* _THE TASK_: How many lines in the records below contain the string "stroke"? Answer with the number alone.

Stored entries:
»»

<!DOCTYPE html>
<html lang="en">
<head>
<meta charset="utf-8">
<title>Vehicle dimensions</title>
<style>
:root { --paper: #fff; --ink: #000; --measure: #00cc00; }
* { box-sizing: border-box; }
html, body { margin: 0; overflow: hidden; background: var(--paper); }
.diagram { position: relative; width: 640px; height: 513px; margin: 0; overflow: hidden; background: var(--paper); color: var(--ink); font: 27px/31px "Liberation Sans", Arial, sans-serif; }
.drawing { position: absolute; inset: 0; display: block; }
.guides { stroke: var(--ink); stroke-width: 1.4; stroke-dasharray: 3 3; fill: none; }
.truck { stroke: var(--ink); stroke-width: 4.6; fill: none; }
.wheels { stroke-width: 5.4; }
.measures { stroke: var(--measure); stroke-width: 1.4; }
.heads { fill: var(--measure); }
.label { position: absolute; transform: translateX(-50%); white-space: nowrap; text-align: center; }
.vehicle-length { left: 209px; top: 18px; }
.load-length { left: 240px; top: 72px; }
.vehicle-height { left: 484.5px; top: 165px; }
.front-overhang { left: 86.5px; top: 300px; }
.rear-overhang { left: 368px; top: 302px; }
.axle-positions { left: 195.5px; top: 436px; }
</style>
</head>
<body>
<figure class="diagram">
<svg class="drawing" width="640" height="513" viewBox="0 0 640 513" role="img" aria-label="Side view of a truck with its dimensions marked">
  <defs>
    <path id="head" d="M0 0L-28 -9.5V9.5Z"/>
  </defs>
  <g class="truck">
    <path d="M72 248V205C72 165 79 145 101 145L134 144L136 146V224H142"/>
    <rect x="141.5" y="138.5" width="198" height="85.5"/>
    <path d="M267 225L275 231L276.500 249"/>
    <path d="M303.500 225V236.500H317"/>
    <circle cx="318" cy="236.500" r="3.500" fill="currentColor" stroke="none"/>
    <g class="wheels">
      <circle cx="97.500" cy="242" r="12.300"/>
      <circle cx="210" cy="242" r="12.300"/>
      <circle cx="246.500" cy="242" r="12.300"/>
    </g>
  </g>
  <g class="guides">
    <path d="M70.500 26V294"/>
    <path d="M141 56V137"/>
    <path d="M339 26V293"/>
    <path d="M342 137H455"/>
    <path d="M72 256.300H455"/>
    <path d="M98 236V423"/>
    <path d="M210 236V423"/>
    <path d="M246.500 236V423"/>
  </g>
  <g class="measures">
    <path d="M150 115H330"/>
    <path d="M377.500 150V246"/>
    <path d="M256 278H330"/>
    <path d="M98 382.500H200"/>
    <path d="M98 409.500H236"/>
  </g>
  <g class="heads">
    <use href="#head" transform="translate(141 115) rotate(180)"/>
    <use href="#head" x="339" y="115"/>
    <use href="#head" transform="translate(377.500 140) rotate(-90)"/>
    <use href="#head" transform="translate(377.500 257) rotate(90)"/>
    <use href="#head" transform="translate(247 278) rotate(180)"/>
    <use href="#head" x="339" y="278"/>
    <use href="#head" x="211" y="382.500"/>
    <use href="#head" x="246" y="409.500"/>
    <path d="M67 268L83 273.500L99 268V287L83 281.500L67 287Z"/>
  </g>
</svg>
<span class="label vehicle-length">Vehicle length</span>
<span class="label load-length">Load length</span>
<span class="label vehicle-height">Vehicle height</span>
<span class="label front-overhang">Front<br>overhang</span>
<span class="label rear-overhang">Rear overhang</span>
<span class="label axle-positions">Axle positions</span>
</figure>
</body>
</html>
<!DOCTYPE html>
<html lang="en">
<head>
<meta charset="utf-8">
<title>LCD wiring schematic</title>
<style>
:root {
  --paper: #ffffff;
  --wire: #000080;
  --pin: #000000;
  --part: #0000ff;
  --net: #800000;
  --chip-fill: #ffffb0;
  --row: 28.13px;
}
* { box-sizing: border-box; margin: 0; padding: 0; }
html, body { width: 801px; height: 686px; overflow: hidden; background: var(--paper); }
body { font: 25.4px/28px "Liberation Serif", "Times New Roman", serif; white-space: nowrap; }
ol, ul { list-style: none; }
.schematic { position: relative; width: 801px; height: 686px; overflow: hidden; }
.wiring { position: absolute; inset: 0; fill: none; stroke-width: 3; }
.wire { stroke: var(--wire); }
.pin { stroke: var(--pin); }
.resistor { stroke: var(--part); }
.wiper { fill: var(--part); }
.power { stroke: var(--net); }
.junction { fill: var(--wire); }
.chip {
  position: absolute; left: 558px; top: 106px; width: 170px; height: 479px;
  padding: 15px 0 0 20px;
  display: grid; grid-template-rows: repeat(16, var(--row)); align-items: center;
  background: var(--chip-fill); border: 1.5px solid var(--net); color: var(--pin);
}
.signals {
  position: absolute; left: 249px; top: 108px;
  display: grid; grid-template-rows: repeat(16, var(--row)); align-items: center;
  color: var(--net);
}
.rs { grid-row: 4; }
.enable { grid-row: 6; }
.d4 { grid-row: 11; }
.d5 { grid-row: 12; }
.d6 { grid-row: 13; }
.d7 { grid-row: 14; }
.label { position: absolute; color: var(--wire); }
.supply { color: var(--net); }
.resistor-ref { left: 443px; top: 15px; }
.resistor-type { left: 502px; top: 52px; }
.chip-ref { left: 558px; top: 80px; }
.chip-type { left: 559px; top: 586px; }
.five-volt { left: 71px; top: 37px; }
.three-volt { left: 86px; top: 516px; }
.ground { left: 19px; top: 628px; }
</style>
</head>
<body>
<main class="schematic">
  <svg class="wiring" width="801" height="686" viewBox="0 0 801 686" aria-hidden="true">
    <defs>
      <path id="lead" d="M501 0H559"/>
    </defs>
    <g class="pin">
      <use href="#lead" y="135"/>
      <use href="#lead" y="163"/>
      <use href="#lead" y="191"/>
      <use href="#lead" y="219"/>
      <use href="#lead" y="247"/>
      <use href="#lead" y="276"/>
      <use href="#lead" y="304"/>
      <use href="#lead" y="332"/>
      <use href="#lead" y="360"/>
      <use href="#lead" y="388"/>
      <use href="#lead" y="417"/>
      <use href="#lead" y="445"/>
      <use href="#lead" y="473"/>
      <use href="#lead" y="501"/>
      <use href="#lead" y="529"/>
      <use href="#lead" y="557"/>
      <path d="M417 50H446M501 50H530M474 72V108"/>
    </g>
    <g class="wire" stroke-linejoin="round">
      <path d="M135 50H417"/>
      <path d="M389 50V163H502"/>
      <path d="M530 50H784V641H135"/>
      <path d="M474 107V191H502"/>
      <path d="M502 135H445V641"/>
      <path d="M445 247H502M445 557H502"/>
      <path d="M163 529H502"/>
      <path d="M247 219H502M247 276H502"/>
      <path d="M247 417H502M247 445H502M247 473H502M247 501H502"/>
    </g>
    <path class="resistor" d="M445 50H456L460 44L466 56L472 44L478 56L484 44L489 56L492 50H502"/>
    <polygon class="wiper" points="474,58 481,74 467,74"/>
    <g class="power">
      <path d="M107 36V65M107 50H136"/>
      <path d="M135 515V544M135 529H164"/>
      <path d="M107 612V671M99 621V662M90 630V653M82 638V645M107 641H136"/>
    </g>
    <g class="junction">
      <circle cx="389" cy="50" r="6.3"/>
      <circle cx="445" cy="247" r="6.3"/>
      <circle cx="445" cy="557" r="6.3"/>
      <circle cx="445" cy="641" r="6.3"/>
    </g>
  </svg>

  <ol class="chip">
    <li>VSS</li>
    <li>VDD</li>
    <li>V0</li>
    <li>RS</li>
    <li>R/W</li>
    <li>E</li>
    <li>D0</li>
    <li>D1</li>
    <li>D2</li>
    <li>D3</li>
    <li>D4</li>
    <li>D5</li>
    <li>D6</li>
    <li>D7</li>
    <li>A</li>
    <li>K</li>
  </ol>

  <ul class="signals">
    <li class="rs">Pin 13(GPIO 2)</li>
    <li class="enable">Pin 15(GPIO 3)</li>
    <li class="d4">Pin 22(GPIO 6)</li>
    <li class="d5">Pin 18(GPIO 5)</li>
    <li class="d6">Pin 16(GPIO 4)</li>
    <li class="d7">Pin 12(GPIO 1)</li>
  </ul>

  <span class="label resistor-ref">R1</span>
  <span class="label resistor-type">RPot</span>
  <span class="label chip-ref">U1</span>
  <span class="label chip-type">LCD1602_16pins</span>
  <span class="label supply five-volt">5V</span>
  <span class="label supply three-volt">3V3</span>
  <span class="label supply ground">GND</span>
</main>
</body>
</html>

««

* _WRITTEN SOLUTION_: 11